(north bay business journal) The Business Journal asked a couple of top officials at area banks how to educate and serve this emerging group of consumers. Ann Hudson is the senior vice president of retail banking at Exchange Bank.
The Santa Rosa-based bank was founded in 1890 and has 18 branches in Sonoma County as well as an SBA lending office in Roseville and Marin.
What are your institution’s experiences with Gen Zers banking habits? There’s some American Banker research that finds if you combine those who have an account with a bank or credit union, plus those who have a joint account with their parents, it’s as much 67 percent. How about what you have seen?
Our younger customers generally start their banking relationship with us with a savings account. They are introduced to Exchange Bank by their parents who bank with us or know about our strong commitment to the community.
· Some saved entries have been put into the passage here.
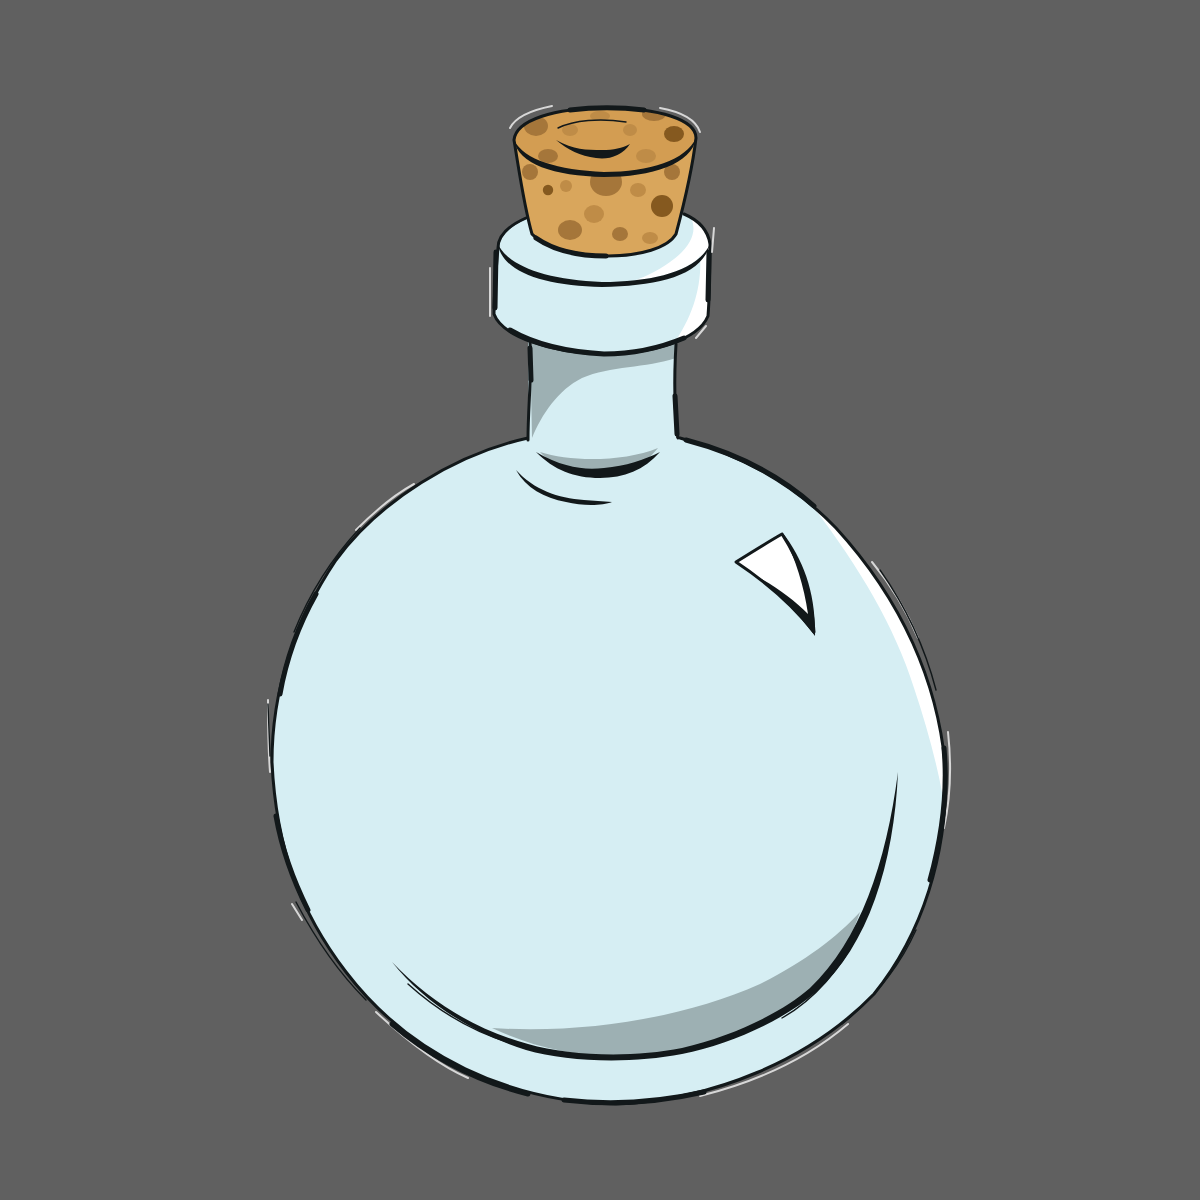
<!DOCTYPE html>
<html lang="en">
<head>
<meta charset="utf-8">
<title>Corked round bottle</title>
<style>
:root {
  --backdrop: #606060;
  --glass: #d6eef3;
  --glass-shade: #9db0b3;
  --shine: #ffffff;
  --ink: #12181a;
  --cork: #d9a65c;
  --cork-top: #d39d52;
  --cork-spot: #a5763a;
  --cork-spot-dark: #85591f;
  --cork-spot-light: #bf8c47;
}
html, body { margin: 0; height: 100%; overflow: hidden; background: var(--backdrop); }
.canvas { display: block; width: 1200px; height: 1200px; background: var(--backdrop); }
.glass { fill: var(--glass); }
.shade { fill: var(--glass-shade); }
.shine { fill: var(--shine); }
.ink { fill: var(--ink); }
.line { fill: none; stroke: var(--ink); stroke-width: 1.5; stroke-linecap: round; stroke-linejoin: round; }
.line-bold { stroke-width: 2.5; }
.line-fine { stroke-width: .7; }
.fringe { fill: none; stroke: var(--shine); stroke-width: 1; stroke-linecap: round; opacity: .75; }
.cork-side { fill: var(--cork); }
.cork-top { fill: var(--cork-top); }
.spot { fill: var(--cork-spot); }
.spot-dark { fill: var(--cork-spot-dark); }
.spot-light { fill: var(--cork-spot-light); }
</style>
</head>
<body>
<svg class="canvas" viewBox="0 0 600 600" role="img" aria-label="Empty round glass bottle closed with a cork">
  <defs>
    <path id="body-shape" d="M264 219 C228 227 190 250 168 280 C146 313 136 346 136 381 C138 424 150 456 173 486 C205 528 255 551 308 552 C357 550 405 530 437 497 C462 466 473 427 473 388 C470 341 450 299 418 264 C396 241 367 226 340 219 Z"/>
    <path id="collar-shape" d="M249 124 C251 113 266 106 284 105 L330 105 C344 106 354 112 355 122 L354 158 C349 170 326 177 301 177 C274 176 251 168 247 157 Z"/>
    <path id="cork-side-shape" d="M257 70 C260 88 262 103 266 117 C272 124 288 128 304 128 C320 128 334 124 338 117 C342 102 346 86 348 69 Z"/>
    <path id="cork-top-shape" d="M257 70 C258 60 277 54 303 54 C330 54 348 60 348 69 C346 80 326 87 302 87 C277 87 258 80 257 70 Z"/>
    <clipPath id="body-clip"><use href="#body-shape"/></clipPath>
    <clipPath id="collar-clip"><use href="#collar-shape"/></clipPath>
    <clipPath id="cork-side-clip"><use href="#cork-side-shape"/></clipPath>
    <clipPath id="cork-top-clip"><use href="#cork-top-shape"/></clipPath>
  </defs>

  <g id="body">
    <use href="#body-shape" class="glass"/>
    <g clip-path="url(#body-clip)">
      <path class="shine" d="M404 250 C428 281 447 312 457 344 C463 362 468 380 471 396 L480 388 L462 310 L425 258 Z"/>
    </g>
    <path class="shade" d="M246 514 C292 517 342 509 380 492 C402 481 418 469 430 456 C424 474 414 489 398 501 C374 518 345 527 316 528 C290 529 267 524 246 514 Z"/>
    <path class="ink" d="M196 481 C215 501 238 515 264 522 C285 528 316 529 341 524 C366 518 390 507 405 494 C430 470 443 432 449 386 C447 432 434 473 408 496 C392 510 366 522 341 527 C315 532 284 531 263 525 C235 516 212 501 196 481 Z"/>
    <path class="line line-fine" d="M204 492 C225 511 248 522 275 526 M391 509 C407 500 421 484 430 465"/>
  </g>

  <g id="body-outline">
    <path class="fringe" d="M134 350 C134 362 134 373 135 386 M146 452 L151 460 M188 506 C203 520 218 532 234 539 M474 366 C476 384 475 400 472 414 M350 548 C378 541 404 529 424 512 M178 265 C187 256 196 248 207 242 M436 281 C446 293 454 307 459 319"/>
    <path class="line" d="M264 219 C228 227 190 250 168 280 C146 313 136 346 136 381 C138 424 150 456 173 486 C205 528 255 551 308 552 C357 550 405 530 437 497 C462 466 473 427 473 388 C470 341 450 299 418 264 C396 241 367 226 340 219"/>
    <path class="line line-bold" d="M158 297 C149 313 143 330 140 347 M138 408 C141 425 147 441 154 455 M196 512 C216 529 240 541 264 547 M282 550 C308 553 330 551 352 546 M472 374 C474 396 471 418 465 440 M343 220 C366 226 388 236 407 253"/>
    <path class="line line-fine" d="M148 451 C158 470 169 486 183 500 M180 264 C166 279 155 296 147 316 M421 512 C437 499 450 483 458 465 M134 352 L135 378 M440 285 C452 302 462 322 468 345"/>
  </g>

  <g id="neck">
    <path class="glass" d="M264 166 L338 166 L338 222 C326 234 278 234 264 222 Z"/>
    <path class="shade" d="M265 170 L338 170 L338 179 C323 184 305 183 291 189 C279 195 271 207 266 219 Z"/>
    <path class="line" d="M265 171 C266 187 264 203 264 220"/>
    <path class="line" d="M338 172 C337 189 337 204 339 219"/>
    <path class="line line-bold" d="M265 174 L265.500 190 M337.500 198 L338.500 217"/>
    <path class="shade" d="M270 226 C285 231 312 231 329 224 C321 234 310 238 299 238 C287 238 277 234 270 226 Z"/>
    <path class="ink" d="M268 226 C282 234 292 235 302 234 C313 233 322 230 330 226 C322 235 312 239 300 239 C287 239 277 235 268 226 Z"/>
    <path class="ink" d="M258 235 C267 245 279 249 292 250 L306 251 C301 253 291 253 283 251 C272 249 263 244 258 235 Z"/>
  </g>

  <g id="collar">
    <use href="#collar-shape" class="glass"/>
    <g clip-path="url(#collar-clip)">
      <path class="shine" d="M342 104 C350 112 348 122 335 131 C328 136 323 138 318 140 C332 139 347 133 350 128 C351 142 347 158 336 173 L360 170 L360 104 Z"/>
    </g>
    <path class="line" d="M263 109 C254 113 249 118 249 124 C248 136 247 146 247 157 C251 168 274 176 301 177 C326 177 349 170 354 158 C355 145 355 134 355 122 C354 115 349 110 342 107"/>
    <path class="line line-bold" d="M248 126 L247.500 154 M255 165 C267 172 284 176 302 177 C316 177 330 174 342 169 M354.500 126 L354 150"/>
    <path class="ink" d="M249 122 C254 133 273 140 301 141 C328 141 349 135 355 122 C351 138 329 143 301 143.500 C272 143 251 136 249 122 Z"/>
    <path class="fringe" d="M245 134 L245 158 M357 114 L356 126 M353 163 L348 169"/>
  </g>

  <g id="cork">
    <use href="#cork-side-shape" class="cork-side"/>
    <g clip-path="url(#cork-side-clip)">
      <ellipse class="spot" cx="303" cy="91" rx="8" ry="7"/>
      <ellipse class="spot-dark" cx="331" cy="103" rx="5.500" ry="5.500"/>
      <ellipse class="spot" cx="285" cy="115" rx="6" ry="5"/>
      <ellipse class="spot-light" cx="297" cy="107" rx="5" ry="4.500"/>
      <circle class="spot-dark" cx="274" cy="95" r="2.600"/>
      <ellipse class="spot" cx="310" cy="117" rx="4" ry="3.500"/>
      <ellipse class="spot" cx="265" cy="86" rx="4" ry="4"/>
      <ellipse class="spot-light" cx="319" cy="95" rx="4" ry="3.500"/>
      <ellipse class="spot" cx="336" cy="86" rx="4" ry="4"/>
      <ellipse class="spot-light" cx="325" cy="119" rx="4" ry="3"/>
      <ellipse class="spot-light" cx="283" cy="93" rx="3" ry="3"/>
    </g>
    <use href="#cork-top-shape" class="cork-top"/>
    <g clip-path="url(#cork-top-clip)">
      <ellipse class="spot" cx="268" cy="63" rx="6" ry="5"/>
      <ellipse class="spot-light" cx="285" cy="65" rx="4" ry="3"/>
      <ellipse class="spot" cx="327" cy="57" rx="6" ry="3.500"/>
      <ellipse class="spot-dark" cx="337" cy="67" rx="5" ry="4"/>
      <ellipse class="spot-light" cx="315" cy="65" rx="3.500" ry="3"/>
      <ellipse class="spot" cx="274" cy="78" rx="5" ry="3.500"/>
      <ellipse class="spot-light" cx="323" cy="78" rx="5" ry="3.500"/>
      <ellipse class="spot-light" cx="300" cy="58" rx="5" ry="2.500"/>
    </g>
    <path class="ink" d="M278 70 C287 75 293 75 301 75 C307 75 311 74 315 72 C311 78 304 80 298 79 C290 78 284 75 278 70 Z"/>
    <path class="line line-fine" d="M279 64 C287 60 300 59 313 61"/>
    <path class="line" d="M257 70 C258 60 277 54 303 54 C330 54 348 60 348 69 C346 86 342 102 338 117 C334 124 320 128 304 128 C288 128 272 124 266 117 C262 103 260 88 257 70"/>
    <path class="ink" d="M257 70 C262 80 279 85 302 86 C325 86 343 80 348 69 C346 82 326 88.500 302 88.500 C277 88 259 82 257 70 Z"/>
    <path class="line line-bold" d="M268 119 C278 126 290 128 303 128 M285 55 C297 53.500 310 53.500 322 55"/>
    <path class="fringe" d="M255 64 C258 58 266 55 276 53 M330 54 C341 56 348 60 350 66"/>
  </g>

  <g id="glint">
    <path class="shine" d="M368 281 L391 267 C400 281 406 297 407 316 C396 302 383 291 368 281 Z"/>
    <path class="line" d="M368 281 C376 276 384 271 391 267 C400 281 406 297 407 316 C396 302 383 291 368 281 Z"/>
    <path class="ink" d="M391 266 C402 280 408 297 407.500 318 C397 304 387 295 378 288 C389 294 397 300 404 307 C402 293 398 280 391 266 Z"/>
  </g>
</svg>
</body>
</html>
As they begin to earn paychecks and head off to college, our younger customers open checking accounts. We offer several accounts specially designed for our high school and college-age customers. They access those accounts online and transact business utilizing our debit cards, mobile applications and with PopMoney (our peer to peer payment application).
They easily adopt to technology and prefer to use it for their day to day transactions. We plan to continue to evolve those services to keep pace with new technologies that allow for all of our customers to easily transact business with the bank, like voice banking and mobile account opening.
And can you relate any experiences you have had with this group relative to their view on debt, (some data suggests they seek to avoid it) and how it compares with Boomers or Gen X?
We do not have any specific data on the way this group of customers feels about debt. Our employees who provide financial education in the schools tell us Gen Z’ers are wary of debt. This wariness is most likely a response to having witnessed the impact of the recession on their families and the awareness of the burden caused by student loan debt.
If some other data is true about this group of 14- to 22-year-olds, they also have jobs – (about three-fourths in one survey) — do they have a different attitude than other, older groups, about saving that money?
They indicate they are more likely to save for large purposes, rather than incur debt. The sharing economy and the rise of companies like Über and emergence of ridesharing applications could delay or negate the need for large purchases for a young person like a first car.
What ways does a financial institution find effective to attract this group to your firm, or to educate them? Or both? Is that message different than has been for those who are older, say 25 to 35 year olds?
We know Gen Zers are interested in financial education and tools that will help them achieve their financial goals, including how to save and invest. Exchange Bank offers financial education in schools.
Do you see opportunity to create financial instruments that are tailored to their habits? Walmart and American Express offer accounts tailored to teens – others have products like debit cards aimed that that market. What kinds of products make sense and what cautions should be considered?
One interesting company that has entered the marketplace is Acorns; they have a mobile application that rounds up your debit or credit purchases to the nearest dollar, investing those pennies into diversified portfolios. Financial institutions will benefit from learning from these companies and figuring how to integrate beneficial services into their product offerings.
Research suggests that they might be more inclined to develop a banking relationship with larger institutions. That your experience?
At Exchange Bank, we are constantly looking into the marketplace to explore what services we need to offer and how to make our services beneficial to our customer base.
As they get older and more connected to their community, do you think they will drift back to more local or area financial institutions and why?
We believe that Gen Zers are community minded and as they grow older will continue to bank with us and understand the positive impact local businesses and banks have on their communities.
Lastly, do you see that these users, among all generations, are less likely to feel the need to bank at a physical locations? In fact, do they even think they need traditional instruments, like checking accounts? So are there apps you might consider or are considering tailoring to fulfill their needs? What might they look like?
The bank branch will continue to evolve, people still choose banks based upon location to where they live or work. Gen Zers will continue to utilize the bank branch for more complex financial needs and to seek advice. We do believe basic transactions will be completed via digital channels and Gen Zers will look for banks that provide those services.
We don’t believe the checking account is dead, but we do think it has evolved into a transaction account. Less and less checks are being written and electronic payments continue to grow, with peer-to-peer payments becoming a dominant way for us to transfer money and pay for expenses.